WORK REQUEST: Find and copy each line in the material below where the string "lineWidth" occurs.

◆ ◆ ◆ ◆ ◆

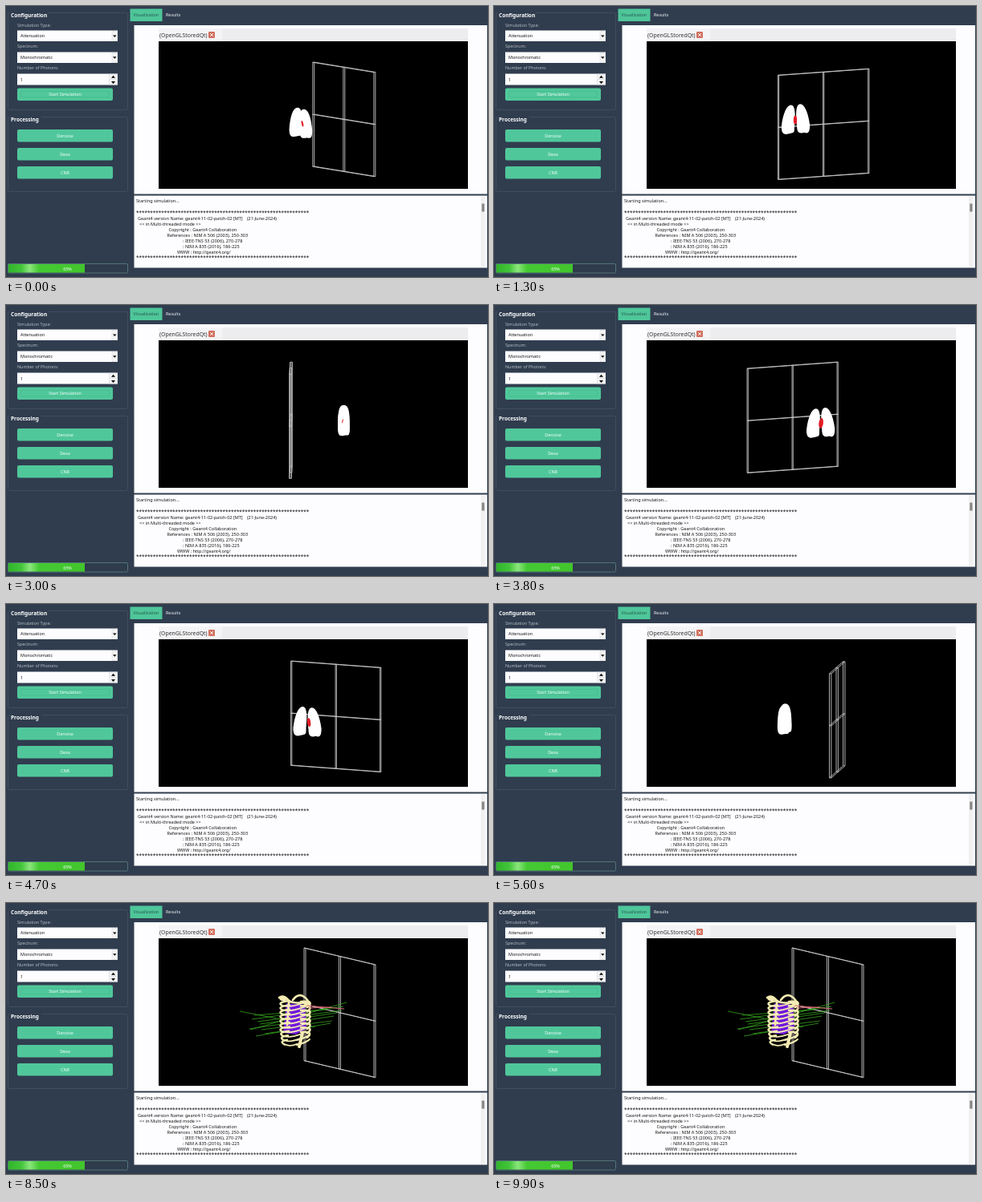
Animation of 600 by 338 pixels, one loop 10 s. Source, as an HTML page with a canvas:

```html
<!DOCTYPE html>
<html lang="en">
<head>
<meta charset="utf-8">
<title>Simulation</title>
<style>
html, body { margin: 0; width: 100%; height: 100%; overflow: hidden; background: #303d4f; }
svg, canvas { position: absolute; left: 0; top: 0; display: block; }
canvas { left: 190px; top: 44px; }
text { font: 5.4px "Noto Sans", "Open Sans", sans-serif; white-space: pre; }
.head { font-size: 6.5px; font-weight: bold; fill: #fff; }
.label { fill: #b4bbc4; }
.dark { fill: #161616; }
.log text { font-size: 5.5px; }
.log .stars { font-size: 6.3px; }
.mid { text-anchor: middle; fill: #f4fffa; }
.group { fill: none; stroke: #414e60; }
.field { fill: #fdfdff; }
.button { fill: #50c79b; }
</style>
</head>
<body>
<svg width="600" height="338" viewBox="0 0 600 338">
  <defs>
    <linearGradient id="bar">
      <stop offset="0" stop-color="#31b52c"/>
      <stop offset=".17" stop-color="#43c43a"/>
      <stop offset=".28" stop-color="#8be67c"/>
      <stop offset=".4" stop-color="#45c934"/>
      <stop offset="1" stop-color="#42c52c"/>
    </linearGradient>
  </defs>
  <rect width="600" height="338" fill="#303d4f"/>

  <rect class="group" x="2.5" y="8.5" width="149" height="121" rx="2"/>
  <rect class="group" x="2.5" y="138.5" width="149" height="93" rx="2"/>
  <path d="M5 8.5H52M5 138.5H44" stroke="#303d4f" stroke-width="2"/>
  <text class="head" x="6" y="14">Configuration</text>
  <text class="head" x="6" y="144">Processing</text>

  <text class="label" x="14" y="25.5">Simulation Type:</text>
  <text class="label" x="14" y="52">Spectrum:</text>
  <text class="label" x="14" y="79">Number of Photons:</text>
  <path class="field" d="M14 30.5h125v13.5H14zM14 57.500h125v13.500H14zM14 84.500h125v14H14z"/>
  <path d="M132 31.500h6.500v12h-6.500zM132 58.500h6.500v12h-6.500zM128.500 85h10v13h-10zM128.500 91.500h10" fill="#f4f4f4" stroke="#d4d6da" stroke-width=".5"/>
  <path d="M133 36.500h4.500l-2.250 2.500zM133 63.200h4.500l-2.250 2.500zM131 89.700h5l-2.500-3zM131 94h5l-2.500 3z"/>
  <text class="dark" x="18" y="39.300">Attenuation</text>
  <text class="dark" x="18" y="66">Monochromatic</text>
  <text class="dark" x="18" y="93.700">1</text>

  <g class="button">
    <rect x="14" y="102.500" width="119" height="15.500" rx="2"/>
    <rect x="14" y="154" width="119" height="15.500" rx="2"/>
    <rect x="14" y="177" width="119" height="15.500" rx="2"/>
    <rect x="14" y="200" width="119" height="15.500" rx="2"/>
  </g>
  <rect x="18.500" y="106.500" width="110" height="7" fill="none" stroke="#3ea984" stroke-width=".6" stroke-dasharray="1"/>
  <text class="mid" x="73.500" y="112">Start Simulation</text>
  <text class="mid" x="73.500" y="163.800">Denoise</text>
  <text class="mid" x="73.500" y="186.800">Dexa</text>
  <text class="mid" x="73.500" y="209.800">CNR</text>

  <rect x="2.5" y="321.500" width="149" height="11.500" rx="1.500" fill="#2e3c4b" stroke="#557578"/>
  <rect x="3" y="322" width="95" height="10.500" fill="url(#bar)"/>
  <text class="mid" x="76.500" y="329.500">65%</text>

  <rect x="154.500" y="3.500" width="40" height="15.500" fill="#4fc69a"/>
  <text x="158.500" y="13.300" fill="#24594d">Visualization</text>
  <text x="199" y="13.300" fill="#f2f4f6">Results</text>

  <rect x="159.500" y="24" width="439.500" height="210.500" fill="#fdfdff"/>
  <rect x="190" y="28" width="385" height="16" fill="#ededef"/>
  <rect x="190" y="28" width="79" height="16" fill="#f4f4f6"/>
  <text x="191" y="38.700" fill="#333" style="font-size:6.900px">(OpenGLStoredQt)</text>
  <rect x="252" y="32" width="8" height="8" rx="1" fill="#d1705f"/>
  <path d="M254.300 34.300l3.400 3.400m0-3.400l-3.400 3.400" stroke="#fff"/>

  <rect x="159.500" y="236.500" width="439.500" height="90" fill="#fdfdff"/>
  <rect x="591" y="237.500" width="5.500" height="88" fill="#f0f0f0"/>
  <rect x="592.300" y="246.500" width="3.200" height="10" fill="#858585"/>
  <g class="dark log">
    <text x="162" y="245.300">Starting simulation...</text>
    <text class="stars" x="162" y="259.500"></text>
    <text x="164" y="266.500">Geant4 version Name: geant4-11-02-patch-02 [MT]</text>
    <text x="337" y="266.500" text-anchor="end">(21-June-2024)</text>
    <text x="166" y="273.500">&lt;&lt; in Multi-threaded mode &gt;&gt;</text>
    <text x="202.500" y="280.500">Copyright : Geant4 Collaboration</text>
    <text x="200.500" y="287.500">References : NIM A 506 (2003), 250-303</text>
    <text x="220" y="294.500">: IEEE-TNS 53 (2006), 270-278</text>
    <text x="220" y="301.500">: NIM A 835 (2016), 186-225</text>
    <text x="213" y="308.500">WWW : http://geant4.org/</text>
    <text class="stars" x="162" y="315.500"></text>
  </g>
</svg>
<canvas width="385" height="184"></canvas>
<script>
const LOOP = 10000, STEP = 100, CUT = 6000;
const TILT = 0.115, HALF_W = 66, HALF_H = 65;
const BONE = '#f4ebb2';
const ctx = document.querySelector('canvas').getContext('2d');
for (const row of document.querySelectorAll('.stars')) row.textContent = '*'.repeat(62);

function line(x1, y1, x2, y2) {
  ctx.beginPath();
  ctx.moveTo(x1, y1);
  ctx.lineTo(x2, y2);
  ctx.stroke();
}

function curve(x1, y1, cx, cy, x2, y2) {
  ctx.beginPath();
  ctx.moveTo(x1, y1);
  ctx.quadraticCurveTo(cx, cy, x2, y2);
  ctx.stroke();
}

function ellipse(x, y, rx, ry, turn = 0) {
  ctx.beginPath();
  ctx.ellipse(x, y, rx, ry, turn, 0, 7);
  ctx.fill();
}

// Two by two cells; point(u, v, w) maps panel coordinates to the screen.
function detector(point) {
  ctx.strokeStyle = '#c6c6c6';
  ctx.lineWidth = 0.9;
  const join = (a, b) => line(...point(...a), ...point(...b));
  for (const k of [-1, 0, 1]) {
    for (const w of [-1, 1]) {
      join([k, -1, w], [k, 1, w]);
      join([-1, k, w], [1, k, w]);
    }
    for (const v of [-1, 0, 1]) join([k, v, -1], [k, v, 1]);
  }
}

// Lean is -1 to 1: which way the tip points, 0 seen from the side.
function lobe(x, y, lean) {
  const half = 7.3 + 0.9 * Math.abs(lean), tip = x + lean * 3.5;
  const round = 7 - 2 * Math.abs(lean);
  ctx.beginPath();
  ctx.moveTo(tip, y - 18);
  ctx.bezierCurveTo(tip + round, y - 18, x + half + lean, y - 6, x + half - lean, y + 8);
  ctx.bezierCurveTo(x + half - lean, y + 17, x + 7, y + 18 - lean * 2, x + 2, y + 17.5);
  ctx.bezierCurveTo(x - 4, y + 19, x - half - lean, y + 19 + lean, x - half - lean, y + 9);
  ctx.bezierCurveTo(x - half + lean, y - 7, tip - round, y - 18, tip, y - 18);
  ctx.fill();
}

function lungScene(t) {
  const a = (125.2 - 0.0719 * t) * Math.PI / 180;
  const s = Math.sin(a), c = Math.cos(a);
  const place = (u, w) => [391 + u * c + w * s, 143.8 + (w * c - u * s) * TILT];
  detector((u, v, w) => {
    const [x, y] = place(u * HALF_W, 36.5 + w * 1.2);
    return [x, y + v * HALF_H];
  });
  ctx.fillStyle = '#fff';
  for (const side of [-1, 1]) lobe(...place(side * 10.3, -29.5), -side * c);
  const size = 6 * Math.abs(c) - 0.2 - 1.2 * s;
  if (size > 0.3) {
    const [x, y] = place(-1.5, -28);
    ctx.fillStyle = '#e01c26';
    ellipse(x, y + 1, size / 2, 2 + size * 0.8, c < 0 ? 0.25 * -s : 0);
  }
}

const rays = [
  [291, 135, 372, 151], [304, 158, 424, 124], [311, 166, 404, 150],
  [306, 145, 420, 129], [313, 148, 418, 134], [303, 157, 408, 141],
  [309, 140, 400, 133], [318, 158, 406, 147], [322, 163, 385, 154],
  [316, 151, 412, 137]
];

function ribs() {
  ctx.fillStyle = '#7219dc';
  ctx.beginPath();
  ctx.moveTo(349, 125);
  ctx.lineTo(372, 127);
  ctx.lineTo(374, 157);
  ctx.lineTo(361, 164);
  ctx.lineTo(345, 162);
  ctx.fill();

  ctx.strokeStyle = BONE;
  ctx.lineCap = 'round';
  for (let i = 0; i < 10; i++) {
    const y = 122 + i * 5.4, low = Math.max(0, i - 6);
    ctx.lineWidth = 2.4;
    curve(353 - low, y, 336 + low, y + 2, 344 + low, y + 6);
    ctx.lineWidth = 1.8;
    curve(345 + low, y + 6, 353, y + 9, 372 - low * 3, y + 2 + low);
    if (i < 8) {
      ctx.lineWidth = 2.6;
      curve(367, y + 1, 385 - low, y, 375, y + 8);
    }
  }
  ctx.lineWidth = 2.6;
  line(352, 124, 350, 152);
  curve(340, 118, 347, 114, 353, 123);
  curve(351, 122, 360, 126, 376, 124);
  curve(357, 121, 364, 112, 371, 117);
  curve(371, 117, 376, 120, 378, 127);
  ctx.lineWidth = 4;
  line(369, 162, 365, 179);
  ctx.lineWidth = 2;
  for (const y of [167, 173]) curve(362, y + 4, 374, y + 1, 378, y - 3);
  ctx.fillStyle = BONE;
  ellipse(345, 119, 5, 3.5, 0.2);
  ellipse(375, 125, 4.5, 3.5);
  ctx.lineCap = 'butt';
}

function ribScene() {
  detector((u, v, w) => [415.5 + u * 43.5 + w, 136.8 + u * 10.3 + v * 70.3 + w * 0.2]);
  ctx.lineWidth = 0.8;
  ctx.strokeStyle = '#37a51f';
  for (const ray of rays) line(...ray);
  ribs();
  ctx.lineWidth = 1;
  ctx.strokeStyle = '#d96a78';
  line(374, 128, 421, 132);
  line(376, 131, 405, 130);
}

function draw(now) {
  const t = Math.floor(now % LOOP / STEP) * STEP;
  ctx.setTransform(1, 0, 0, 1, 0, 0);
  ctx.fillStyle = '#000';
  ctx.fillRect(0, 0, 385, 184);
  ctx.translate(-190, -44);
  if (t < CUT) lungScene(t);
  else ribScene();
}

let start;
function tick(now) {
  start ??= now;
  draw(now - start);
  requestAnimationFrame(tick);
}
draw(0);
requestAnimationFrame(tick);
</script>
</body>
</html>
```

◆ ◆ ◆ ◆ ◆

WRITTEN SOLUTION:
  ctx.lineWidth = 0.9;
    ctx.lineWidth = 2.4;
    ctx.lineWidth = 1.8;
      ctx.lineWidth = 2.6;
  ctx.lineWidth = 2.6;
  ctx.lineWidth = 4;
  ctx.lineWidth = 2;
  ctx.lineWidth = 0.8;
  ctx.lineWidth = 1;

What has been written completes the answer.